I’m not suggesting we should rush out and drag the kids or grandkids to the park, force a book into their hands and binoculars around their necks while pulling the plug from the TV. Frying their X-Box and iPad or barbecuing their earphones. It’s far too late for that.
What we need is to look at what we are doing wrong.
There is no doubt that the streets are a more dangerous place than they were 50 or 60 years ago. Pedophiles do seem more prevalent, organised and predatory. The sort of people we were told to trust half a century ago have lost their shine. Father Brown turns out to have been an abuser, and Jo Friday has been caught on CCTV beating up a suspect. No doubt either that there are some bad people out there waiting to steal your iPhone 6 or Galaxy s5 or stab you as soon as look at you, but we have let them claim the streets by leaving them to be claimed.
In the UK we are rapidly following the U.S. down the road where every one walks by car. In my day kids “played out.” In the long school summer holidays, when I was nine years old, I would be up and out of the house before my parents were awake. I’d be across the fields with Geoff and Dick and Jean and Carol, damming a stream or building a camp in the woods, then defending it with a bow and arrow I made myself. When it was too dark to see or I was too hungry to play I’d go home. Ten or twelve hours missing from the house and no one was in the least concerned.
I didn’t know about birds because I had done a project on them in class. I didn’t discover a love of trees from watching the Discovery channel, but from climbing them or hiding among them. I knew which plants could be harvested for an autumn lunch and which would get your stomach pumped.
Sure, our kids are being kept safe, but how long will it be until those kids follow the Japanese example and become Hikikomori, isolated and confined to their rooms, never breathing fresh air or seeing blue skies except as background to Grand Theft Auto or in a cartoon.
As we all scramble to make a living we spend more time with work colleagues than we do with family. When we are all at home at the same time we each tend to be “doing our own thing.”
I didn’t learn about birds behind a desk or via a screen but by osmosis as I sat with fishing pole in hand by a tranquil lake on a summer evening. Doves cooed, coots called, flycatchers caught flies, and if you were very lucky, a kingfisher would flash by faster than a speeding bullet, displaying more vibrant colours than Superman’s suit. I learned patience and calm and to appreciate beauty and to want to preserve it for my children and theirs in turn.

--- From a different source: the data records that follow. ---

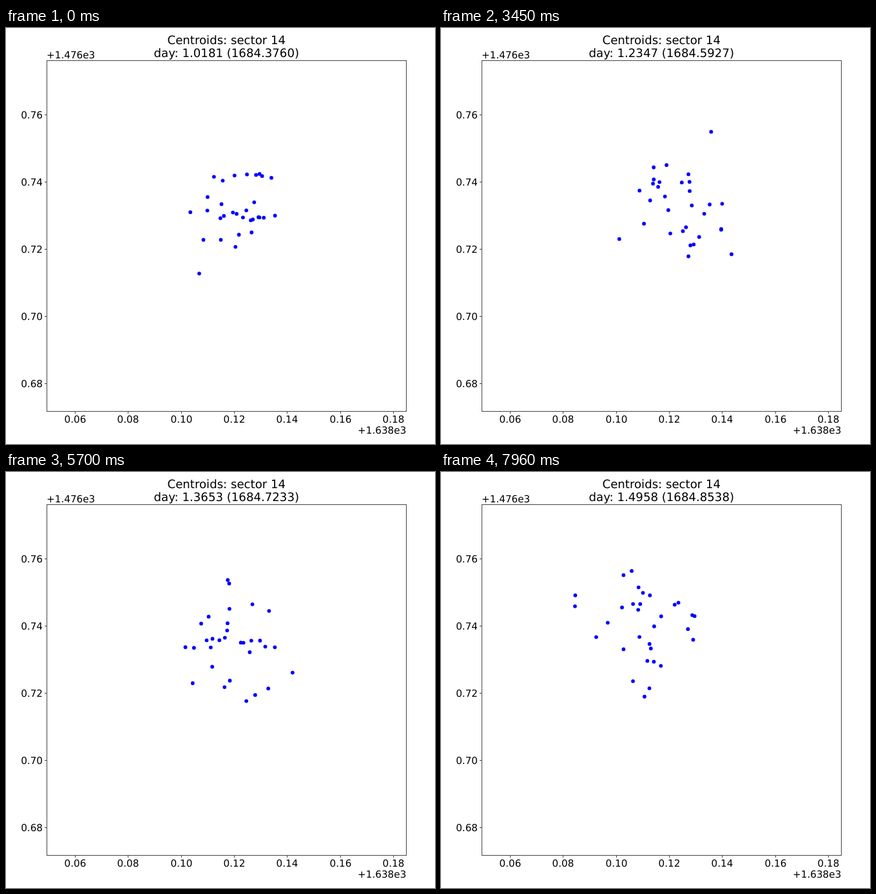
Recreate the animation shown at these times as an HTML page. Size 666 by 644 pixels, loop 8000 ms.

```html
<!DOCTYPE html>
<html lang="en">
<head>
<meta charset="utf-8">
<title>Centroids</title>
<style>
  html, body { margin: 0; width: 100%; height: 100%; overflow: hidden; background: #fff; }
  svg { display: block; width: 666px; height: 644px; font: 15.2px "DejaVu Sans", sans-serif; text-rendering: geometricPrecision; }
  .title { font-size: 18.15px; }
  .line { fill: none; stroke: #444; stroke-width: 1; }
  .dot { fill: #00f; }
</style>
</head>
<body>
<svg id="plot" viewBox="0 0 666 644"></svg>
<script>
const LOOP = 8000;
const STARTS = [0, 500, 1200, 1980, 2760, 3450, 4220, 4920, 5700, 6480, 7180, 7960];
const DOT_COUNT = 31;

// The cloud's centre drifts through these points
const DRIFT = [
  { step: 0, x: 358, y: 276 },
  { step: 3, x: 335, y: 270 },
  { step: 5, x: 368, y: 273 },
  { step: 11, x: 318, y: 250 }
];

const plot = document.getElementById("plot");

function add(tag, attrs, text = "") {
  const node = document.createElementNS("http://www.w3.org/2000/svg", tag);
  for (const key in attrs) node.setAttribute(key, attrs[key]);
  node.textContent = text;
  return plot.appendChild(node);
}

function label(x, y, anchor, text, cls = "") {
  return add("text", { x, y, "text-anchor": anchor, class: cls }, text);
}

function seeded(seed) {
  let state = seed * 7919 + 17;
  const next = () => (state = (state * 16807) % 2147483647) / 2147483647;
  for (let i = 0; i < 10; i++) next();
  return next;
}

function centreAt(step) {
  const i = Math.max(1, DRIFT.findIndex(point => point.step >= step));
  const from = DRIFT[i - 1], to = DRIFT[i];
  const part = (step - from.step) / (to.step - from.step);
  return {
    x: from.x + (to.x - from.x) * part,
    y: from.y + (to.y - from.y) * part
  };
}

function makeCloud(step) {
  const random = seeded(step + 1);
  const bell = () => (random() + random() + random() + random() - 2) * Math.sqrt(3);
  const centre = centreAt(step);
  const spread = 38 + step;
  return Array.from({ length: DOT_COUNT }, () => ({
    x: centre.x + bell() * spread,
    y: centre.y + bell() * spread
  }));
}

const clouds = STARTS.map((start, step) => makeCloud(step));

add("rect", { x: 63.5, y: 50.5, width: 558, height: 543, class: "line" });
for (let i = 0; i < 7; i++) {
  const x = Math.floor(107.5 + i * 82.33) + 0.5;
  add("path", { d: `M${x} 593.5v3.5`, class: "line" });
  label(x, 611, "middle", (0.06 + i * 0.02).toFixed(2));
}
for (let i = 0; i < 5; i++) {
  const y = 134.5 + i * 104;
  add("path", { d: `M63.5 ${y}h-3.5`, class: "line" });
  label(57, y + 5.5, "end", (0.76 - i * 0.02).toFixed(2));
}
label(63, 47, "start", "+1.476e3");
label(621.3, 628, "end", "+1.638e3");
label(342.3, 25, "middle", "Centroids: sector 14", "title");
const dayLabel = label(342.3, 45, "middle", "", "title");
const dots = Array.from({ length: DOT_COUNT }, () => add("circle", { r: 2.9, class: "dot" }));

let shown = -1;

function render(time) {
  const step = STARTS.findLastIndex(start => start <= time % LOOP);
  if (step === shown) return;
  shown = step;
  // Samples come 720 to the day
  const day = Math.floor(733 + 31.3 * step) / 720;
  dayLabel.textContent = `day: ${day.toFixed(4)} (${(day + 1683.35799).toFixed(4)})`;
  dots.forEach((dot, i) => {
    dot.setAttribute("cx", clouds[step][i].x);
    dot.setAttribute("cy", clouds[step][i].y);
  });
}

const origin = performance.now();
function tick() {
  render(performance.now() - origin);
  requestAnimationFrame(tick);
}
tick();
</script>
</body>
</html>
```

Dad’s quiet voice told me about the swallows’ long journey, and together we discovered a cuckoo in the nest of a warbler. His love of the woods and wildflowers, his naming of every newt and shrew seeped into me with the summer sun. He showed me how to stalk a fish, bring it to the bank without harm and respectfully return it to the water.
About the Author
Bo Beolens is best known in birding circles for his extensive web presence, Fatbirder - one of the world’s biggest and most-used on-line resources for birders and Birding Top 1000 lists the top birding websites by their popularity. He also has a monthly column in a UK birding magazine as ‘The Grumpy Old Birder’ and has written articles in BWD and other magazines. He has had five books published and two others are in final edit… ‘The Eponym Dictionary of Birds’ should be out in time for the British Bird Fair in August 2014. He is also champions birders with mobility problems setting up the charity ‘Birding For All’ in 2001. Having birded on six continents he also organises trips for others via his ‘Anytime Tours’ website… if he ever gets time he goes birding! His wife Maggie and son Ash are keen birders but the rest of their children and five grandchildren (21, 14, 12, 10, 5) have yet to be convinced.